**Task requirements:**
Return every line from the records below in which the word "skin" is found.

**Available records:**
☆ ☆ ☆ ☆ ☆ ☆ ☆

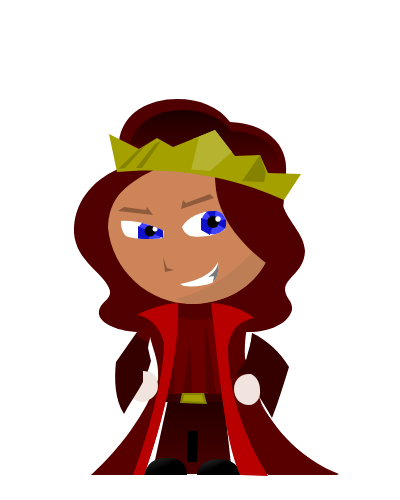
<!DOCTYPE html>
<html lang="en">
<head>
<meta charset="utf-8">
<title>Crowned character</title>
<style>
:root{--hair:#500000;--hair-dark:#2b0000;--skin:#cc8458;--skin-shade:#bd7d55;--brow:#8f5b3c;--gold:#a3a000;--gold-light:#b5b32f;--gold-dark:#858200;--cloak:#580000;--trim:#b80000;--tunic:#680000;--tunic-dark:#520000;--sleeve:#350000;--trousers:#300000;--glove:#f1e4de;--iris:#4040ff;--iris-dark:#1010c8}
html,body{margin:0;background:#fff;overflow:hidden}
svg{display:block;width:400px;height:500px}
.hair{fill:var(--hair)}.skin{fill:var(--skin)}.brow{fill:var(--brow)}.gold{fill:var(--gold)}.gold-light{fill:var(--gold-light)}.gold-dark{fill:var(--gold-dark)}.cloak{fill:var(--cloak)}.trim{fill:var(--trim)}.tunic{fill:var(--tunic)}.tunic-dark{fill:var(--tunic-dark)}.sleeve{fill:var(--sleeve)}.glove{fill:var(--glove)}.white{fill:#fff}
</style>
</head>
<body>
<svg viewBox="0 0 400 500" role="img" aria-label="Smirking character with long dark red hair, a gold crown and a red cloak">
<defs>
<linearGradient id="hair-top" x1="0" y1="0" x2="0" y2="1"><stop offset="0" stop-color="#1c0000"/><stop offset="1" stop-color="#500000"/></linearGradient>
<linearGradient id="trouser-tone" x1="0" y1="0" x2="0" y2="1"><stop offset="0" stop-color="#240000"/><stop offset="1" stop-color="#480000"/></linearGradient>
<linearGradient id="boot-shine" x1="0" y1="0" x2="1" y2="1"><stop offset="0" stop-color="#333"/><stop offset=".5" stop-color="#000"/></linearGradient>
<clipPath id="face-shape"><path d="M156 169C126 180 108 200 108 228C112 270 148 304 192 304C226 303 252 288 266 262L230 190L215 172Z"/></clipPath>
<clipPath id="left-eye"><path d="M121 221C134 220 150 224 164 231L163 238C150 240 132 239 126 236C122 232 121 227 121 221Z"/></clipPath>
<clipPath id="right-eye"><path d="M182 227C188 216 204 210 217 211C225 213 228 222 225 229C218 236 199 238 190 236C186 234 183 231 182 227Z"/></clipPath>
</defs>

<g id="hair-back">
<path class="hair" d="M119 142C122 112 150 99 177 99C200 99 219 107 230 122C263 123 289 142 286 174L283 206C290 224 304 234 305 251C304 273 285 277 285 290C286 299 293 301 292 310C288 325 266 333 246 332L138 332C115 331 97 322 99 311C101 301 111 300 110 291C106 274 76 262 74 233C73 204 91 181 118 169Z"/>
<path fill="url(#hair-top)" d="M130 144C136 120 160 109 186 110C210 111 224 121 231 131C256 132 275 142 279 161L240 168Z"/>
</g>

<g id="legs">
<path fill="url(#trouser-tone)" d="M168 400H224L232 474H152Z"/>
<path d="M188 431H198L197 462H187Z"/>
<path fill="url(#boot-shine)" d="M144 475C147 462 156 457 169 458C180 458 187 464 187 475Z"/>
<path fill="url(#boot-shine)" d="M197 475C198 465 207 459 219 459C231 459 238 464 241 475Z"/>
<path d="M164 475C166 464 172 460 180 461L187 475ZM208 475C213 466 222 461 230 461L240 475Z"/>
</g>

<g id="hands">
<circle class="glove" cx="143" cy="386" r="16"/>
<circle class="glove" cx="249" cy="390" r="16"/>
</g>

<g id="tunic">
<path class="tunic" d="M174 305C186 300 205 300 216 305L226 350L225 394H163L166 350Z"/>
<path class="tunic-dark" d="M177 304C188 299 204 299 214 304L216 316C204 321 187 321 176 316Z"/>
<path class="tunic-dark" d="M176 316L163 394H174ZM190 340L183 394H192ZM205 318L206 394H216ZM218 330L220 394H226Z"/>
<path class="sleeve" d="M162 394H226L226 402H162Z"/>
<path class="gold-dark" d="M182 393H204L207 404L180 403Z"/>
<path class="gold" d="M184 395H202L204 402L183 401Z"/>
</g>

<g id="cloak">
<path class="cloak" d="M148 317L178 303C179 350 164 420 144 475H91C121 448 145 414 158 380C160 355 148 346 148 317Z"/>
<path class="cloak" d="M212 303L249 318C240 355 246 382 262 405C280 438 308 462 339 474H241C224 440 218 362 212 303Z"/>
<path class="trim" d="M137 315C150 308 164 304 178 303C180 350 164 420 144 475H133C150 430 164 374 164 343C160 327 150 317 137 315Z"/>
<path class="trim" d="M211 303C228 304 243 309 254 318C239 321 230 330 228 347C228 395 246 440 268 476L240 475C224 438 219 370 211 303Z"/>
<path class="cloak" d="M230 340C229 395 246 440 268 475H339C308 462 282 440 262 405L246 360Z"/>
</g>

<g id="sleeves">
<path class="sleeve" d="M137 332C138 327 143 330 151 329L148 348L151 361C145 384 133 397 124 414C115 400 114 380 116 362Z"/>
<path class="cloak" d="M137 329L152 327L149 343L137 336Z"/>
<path class="sleeve" d="M252 333C267 340 280 352 289 367C284 383 279 400 272 418C263 402 254 388 246 377Z"/>
<path class="sleeve" d="M253 334L246 360L235 376C243 373 253 374 260 380Z"/>
<circle class="glove" cx="143" cy="386" r="15" clip-path="inset(0 0 0 15px)"/>
<path class="glove" d="M234 389C234 379 242 373 251 374C257 377 260 383 260 390C261 398 256 405 249 405C240 405 234 398 234 389Z"/>
<path class="white" d="M259 402L269 416L272 418L268 414Z"/>
</g>

<g id="face">
<path class="skin" d="M156 169C126 180 108 200 108 228C112 270 148 304 192 304C226 303 252 288 266 262L230 190L215 172Z"/>
<path clip-path="url(#face-shape)" fill="var(--skin-shade)" d="M275 235C247 250 235 284 176 299L200 310L280 300Z"/>
<path class="brow" d="M118 211L124 207L146 210L147 207L153 215Z"/>
<path class="brow" d="M181 209L183 200L186 203L210 194L214 198Z"/>
<g clip-path="url(#left-eye)">
<rect class="white" x="118" y="218" width="50" height="24"/>
<circle cx="150" cy="232" r="12" fill="var(--iris)"/>
<path fill="var(--iris-dark)" d="M150 232L138 226V240L148 244ZM150 232L163 226V238Z"/>
<circle cx="150" cy="231" r="5.5"/>
<circle class="white" cx="155" cy="229" r="2.5"/>
</g>
<g clip-path="url(#right-eye)">
<rect class="white" x="180" y="208" width="50" height="30"/>
<circle cx="214" cy="222" r="12.5" fill="var(--iris)"/>
<path fill="var(--iris-dark)" d="M214 222L201 218V230L210 235ZM214 222L227 219V230ZM214 222L206 211L216 209Z"/>
<circle cx="213" cy="222" r="6"/>
<circle class="white" cx="218" cy="219" r="2.7"/>
</g>
<path class="brow" d="M163 257L167 268L174 270L165 272Z"/>
<path class="white" d="M180 284C195 281 211 276 218 262C219 272 217 279 212 283C204 286 193 287 184 286Z"/>
<path fill="#777" d="M218 262C218 268 214 273 208 277L214 276L213 282C218 278 219 270 218 262Z"/>
</g>

<g id="hair-front">
<path class="hair" d="M214 168L284 196L283 210L266 263C244 246 221 222 216 190Z"/>
<path class="hair" d="M118 168L158 168C132 180 112 195 108 216L94 210Z"/>
</g>

<g id="crown">
<path class="gold" d="M109 134L139 149L157 138L173 147L215 130L235 156L260 155L268 173L301 174L284 200C235 177 174 166 117 172Z"/>
<path class="gold-dark" d="M139 149L145 146L125 168L118 169ZM155 144L161 141L142 168H136ZM260 155L266 173L264 182L242 181Z"/>
<path class="gold-light" d="M193 139L215 130L232 152L210 171L185 169Z"/>
<path class="gold" d="M193 139L199 137L191 170L184 169Z"/>
</g>
</svg>
</body>
</html>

☆ ☆ ☆ ☆ ☆ ☆ ☆

**Reply:**
:root{--hair:#500000;--hair-dark:#2b0000;--skin:#cc8458;--skin-shade:#bd7d55;--brow:#8f5b3c;--gold:#a3a000;--gold-light:#b5b32f;--gold-dark:#858200;--cloak:#580000;--trim:#b80000;--tunic:#680000;--tunic-dark:#520000;--sleeve:#350000;--trousers:#300000;--glove:#f1e4de;--iris:#4040ff;--iris-dark:#1010c8}
.hair{fill:var(--hair)}.skin{fill:var(--skin)}.brow{fill:var(--brow)}.gold{fill:var(--gold)}.gold-light{fill:var(--gold-light)}.gold-dark{fill:var(--gold-dark)}.cloak{fill:var(--cloak)}.trim{fill:var(--trim)}.tunic{fill:var(--tunic)}.tunic-dark{fill:var(--tunic-dark)}.sleeve{fill:var(--sleeve)}.glove{fill:var(--glove)}.white{fill:#fff}
<path class="skin" d="M156 169C126 180 108 200 108 228C112 270 148 304 192 304C226 303 252 288 266 262L230 190L215 172Z"/>
<path clip-path="url(#face-shape)" fill="var(--skin-shade)" d="M275 235C247 250 235 284 176 299L200 310L280 300Z"/>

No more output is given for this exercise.